So, the beetles appeared, one by one, allowing me to pick them off by hand, squishing them underfoot, and the larvae as well. In the past I have dropped them into jars of oil or soapy water and watched them die, but a quick death is better for them and easier for me. Any fresh cuts on the leaves meant there were adults or larvae on the underside — a telltale sign of their activity.
But there were only a few each day, and sometimes none, so all the plants grew vigorously with multiple blooms. Now the blooms are fading, and here come the beetle larvae. Out on patrol this morning (June 16) I found dozens of larvae in different stages. I found only one small adult, possibly the second generation just emerging.
These beetles have four stages in their life cycle. They overwinter as adults emerging in the spring to lay orange tubular eggs on the underside of milkweed leaves (I have not yet found these.) As the eggs hatch the larvae go through three stages, chewing milkweed leaves down to the stems. The last instar drops to leaf litter to pupate. They range over eastern North America to New Mexico, making only one generation each season, but usually two generations in the south.
The only control is hand-picking as any chemical applied will affect other insects, and many are predators of this beetle. The battle is far from over, but each leaf that I save will be food for monarchs.

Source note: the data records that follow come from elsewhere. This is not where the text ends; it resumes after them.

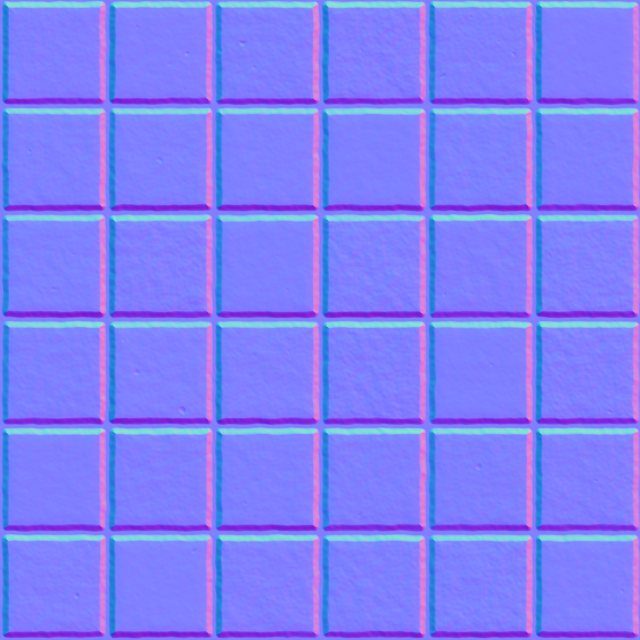
Reproduce this texture map procedurally as a Shadertoy shader.

```glsl
// Tangent-space normal map of square ceramic tiles with soft bevels and narrow grout.
// A wrapping height field (rounded-box bevel, uneven rims, glaze ripples, pits) is
// differentiated by central differences, and its normal is encoded as colour.

const float TILES = 6.0;                      // repeats across and down
const vec2  TILE_HALF = vec2(0.488, 0.485);   // half size, in units of one repeat
const vec2  TILE_SHIFT = vec2(0.008, 0.004);  // tile centre relative to its repeat
const float CORNER_RADIUS = 0.05;
const float BEVEL_WIDTH = 0.066;
const float BEVEL_HEIGHT = 0.045;
const float SKIRT_WIDTH = 0.17;               // gentle curve inside the bevel
const float SKIRT_HEIGHT = 0.010;
const float RIM_WOBBLE = 0.012;
const float RIPPLE_HEIGHT = 0.0042;
const float GROUT_ROUGHNESS = 0.6;
const float TILE_TILT = 0.025;
const float PIT_DEPTH = 0.008;

// Integer hash of a lattice point, returning two values in 0..1
vec2 hash2(vec2 cell, uint seed) {
    uvec2 v = uvec2(cell) + uvec2(seed * 977u, seed * 613u);
    v = v * 1664525u + 1013904223u;
    v.x += v.y * 1664525u;
    v.y += v.x * 1664525u;
    v ^= v >> 16u;
    v.x += v.y * 1664525u;
    v.y += v.x * 1664525u;
    v ^= v >> 16u;
    return vec2(v & 65535u) / 65535.0;
}

float latticeDot(vec2 cell, vec2 corner, vec2 f, float period, uint seed) {
    vec2 gradient = hash2(mod(cell + corner, period), seed) * 2.0 - 1.0;
    return dot(gradient, f - corner);
}

// Gradient noise that wraps over the canvas; freq is whole lattice cells per tile
float wrapNoise(vec2 p, float freq, uint seed) {
    p *= freq;
    float period = TILES * freq;
    vec2 cell = floor(p), f = p - cell;
    vec2 w = f * f * f * (f * (f * 6.0 - 15.0) + 10.0);
    float low = mix(latticeDot(cell, vec2(0, 0), f, period, seed),
                    latticeDot(cell, vec2(1, 0), f, period, seed), w.x);
    float high = mix(latticeDot(cell, vec2(0, 1), f, period, seed),
                     latticeDot(cell, vec2(1, 1), f, period, seed), w.x);
    return mix(low, high, w.y);
}

// Distance inward from the rim of a rounded box
float insideDistance(vec2 p) {
    vec2 q = abs(p) - TILE_HALF + CORNER_RADIUS;
    return CORNER_RADIUS - length(max(q, 0.0)) - min(max(q.x, q.y), 0.0);
}

// Surface height at p, measured in repeats
float surfaceHeight(vec2 p) {
    // Uneven rims
    vec2 wobble = vec2(wrapNoise(p, 6.0, 1u), wrapNoise(p, 6.0, 2u));
    float fineWobble = wrapNoise(p, 17.0, 3u);
    vec2 warped = p + RIM_WOBBLE * wobble - TILE_SHIFT;
    vec2 id = mod(floor(warped), TILES);
    vec2 local = fract(warped) - 0.5;
    float d = insideDistance(local) + 0.5 * RIM_WOBBLE * fineWobble;

    // Bevel and its soft inner skirt
    float face = smoothstep(0.0, BEVEL_WIDTH, d);
    float skirt = clamp(d / SKIRT_WIDTH, 0.0, 1.0);
    float h = BEVEL_HEIGHT * face + SKIRT_HEIGHT * skirt * (2.0 - skirt);

    // Tilt and roughness differ from tile to tile
    vec2 tilt = (hash2(id, 4u) - 0.5) * TILE_TILT;
    float roughness = mix(0.55, 1.5, hash2(id, 5u).x);
    h += face * dot(tilt, local);

    // Glaze ripples in three sizes
    float ripple = wrapNoise(p, 4.0, 6u) + 0.7 * wrapNoise(p, 11.0, 7u)
                 + 0.3 * wrapNoise(p, 25.0, 8u);
    h += RIPPLE_HEIGHT * ripple * mix(GROUT_ROUGHNESS, roughness, face);

    // Rare pits and nicks
    float pit = smoothstep(0.42, 0.75, wrapNoise(p, 9.0, 9u));
    return h - PIT_DEPTH * pit * face;
}

void mainImage(out vec4 fragColor, in vec2 fragCoord) {
    vec2 p = fragCoord / iResolution.xy * TILES;

    // Central differences across about one pixel keep slopes smooth
    float e = max(0.004, 0.5 * TILES / iResolution.y);
    vec2 slope = vec2(
        surfaceHeight(p + vec2(e, 0)) - surfaceHeight(p - vec2(e, 0)),
        surfaceHeight(p + vec2(0, e)) - surfaceHeight(p - vec2(0, e))) / (2.0 * e);

    vec3 normal = normalize(vec3(-slope, 1.0));
    fragColor = vec4(normal * 0.5 + 0.5, 1.0);
}
```
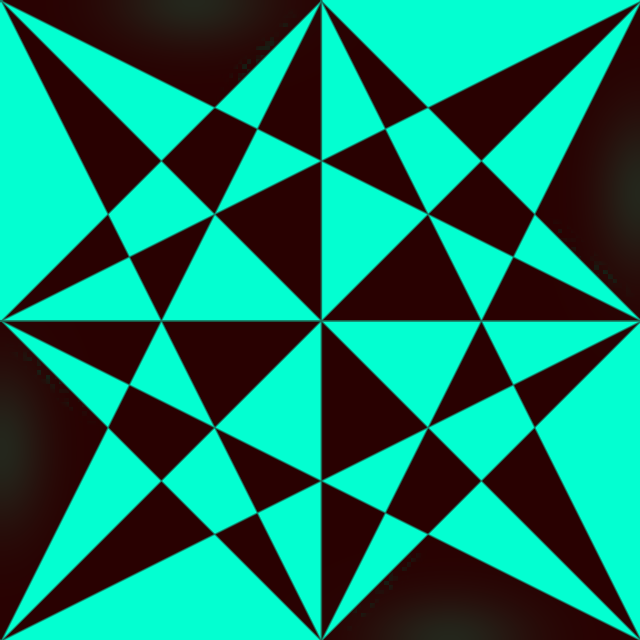
This pattern is drawn by a Shadertoy shader. Its source:

```glsl
// Counterchanged teal and maroon star lattice in four mirrored quadrants, with dim olive glows at the rim.

const vec3 TEAL = vec3(0.01, 1.0, 0.82);
const vec3 MAROON = vec3(0.16, 0.005, 0.005);
const vec3 OLIVE = vec3(0.14, 0.15, 0.11);
const vec3 SPECK_GREEN = vec3(0.03, 0.20, 0.13);
const vec3 SEAM = vec3(0.11, 0.40, 0.31);

const vec2 CENTER = vec2(0.5022, 0.4985);
const float QUADRANT = 0.5;           // quadrant side, in canvas units
const float EDGE = 0.0036;            // half width of a soft edge, in quadrant units
const float SEAM_WIDTH = 0.0045;
const float GLOW_OFFSET = 0.4;
const vec2 GLOW_RADII = vec2(0.25, 0.14);
const float SPECK_CELLS = 140.0;
const float SPECK_STRENGTH = 0.55;

float hash(vec2 p) {
    return fract(sin(dot(p, vec2(127.1, 311.7))) * 43758.5453);
}

// Soft sign of the side of the line n.q = c
float side(vec2 q, vec2 n, float c, float edge) {
    return clamp((dot(q, n) - c) / (length(n) * edge), -1.0, 1.0);
}

// Product of line sides: +1 in maroon cells, -1 in teal cells
float lattice(vec2 p, float edge) {
    vec2 q = max(1.0 - abs(p), 0.0);  // measured from the outer corner
    float parity = side(p, vec2(1.0, 0.0), 0.0, edge)
                 * side(p, vec2(0.0, 1.0), 0.0, edge);
    parity *= side(q, vec2(1.0, -1.0), 0.0, edge);
    parity *= side(q, vec2(1.0, 1.0), 1.0, edge);
    parity *= side(q, vec2(1.0, -2.0), 0.0, edge);
    parity *= side(q, vec2(2.0, -1.0), 0.0, edge);
    parity *= side(q, vec2(2.0, 1.0), 2.0, edge);
    parity *= side(q, vec2(1.0, 2.0), 2.0, edge);
    return parity;
}

// Fold four-fold rotation onto one rim: x runs along it, y outward
vec2 foldRim(vec2 p) {
    return abs(p.y) > abs(p.x)
        ? vec2(-p.x * sign(p.y), abs(p.y))
        : vec2(p.y * sign(p.x), abs(p.x));
}

void mainImage(out vec4 fragColor, in vec2 fragCoord) {
    vec2 uv = fragCoord / iResolution.xy;
    vec2 p = (uv - CENTER) / QUADRANT;
    float pixel = 1.0 / (QUADRANT * min(iResolution.x, iResolution.y));
    float edge = max(EDGE, 0.75 * pixel);

    // Rim glows over the dark ground
    vec2 rim = foldRim(p);
    vec2 g = (rim - vec2(GLOW_OFFSET, 1.0)) / GLOW_RADII;
    vec3 dark = mix(MAROON, OLIVE, exp(-dot(g, g)));

    // Faint grain beside the outer diagonals
    float gap = rim.x + rim.y - 1.0;
    float band = smoothstep(0.0, 0.015, gap) * (1.0 - smoothstep(0.03, 0.08, gap));
    band *= smoothstep(0.06, 0.14, rim.x) * (1.0 - smoothstep(0.24, 0.34, rim.x));
    float grain = smoothstep(0.55, 1.0, hash(floor(uv * SPECK_CELLS)));
    dark = mix(dark, SPECK_GREEN, SPECK_STRENGTH * band * grain);

    // Two-colour lattice and the thin seams between quadrants
    vec3 color = mix(TEAL, dark, 0.5 + 0.5 * lattice(p, edge));
    float axis = min(abs(p.x), abs(p.y));
    float seam = 1.0 - smoothstep(0.0, max(SEAM_WIDTH, pixel), axis);
    color = mix(color, SEAM, 0.7 * seam);

    fragColor = vec4(color, 1.0);
}
```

HELEN HAMILTON is past president of the John Clayton Chapter, Virginia Native Plant Society. Contact her at email@example.com. For more information about native plants, visit www.vnps.org.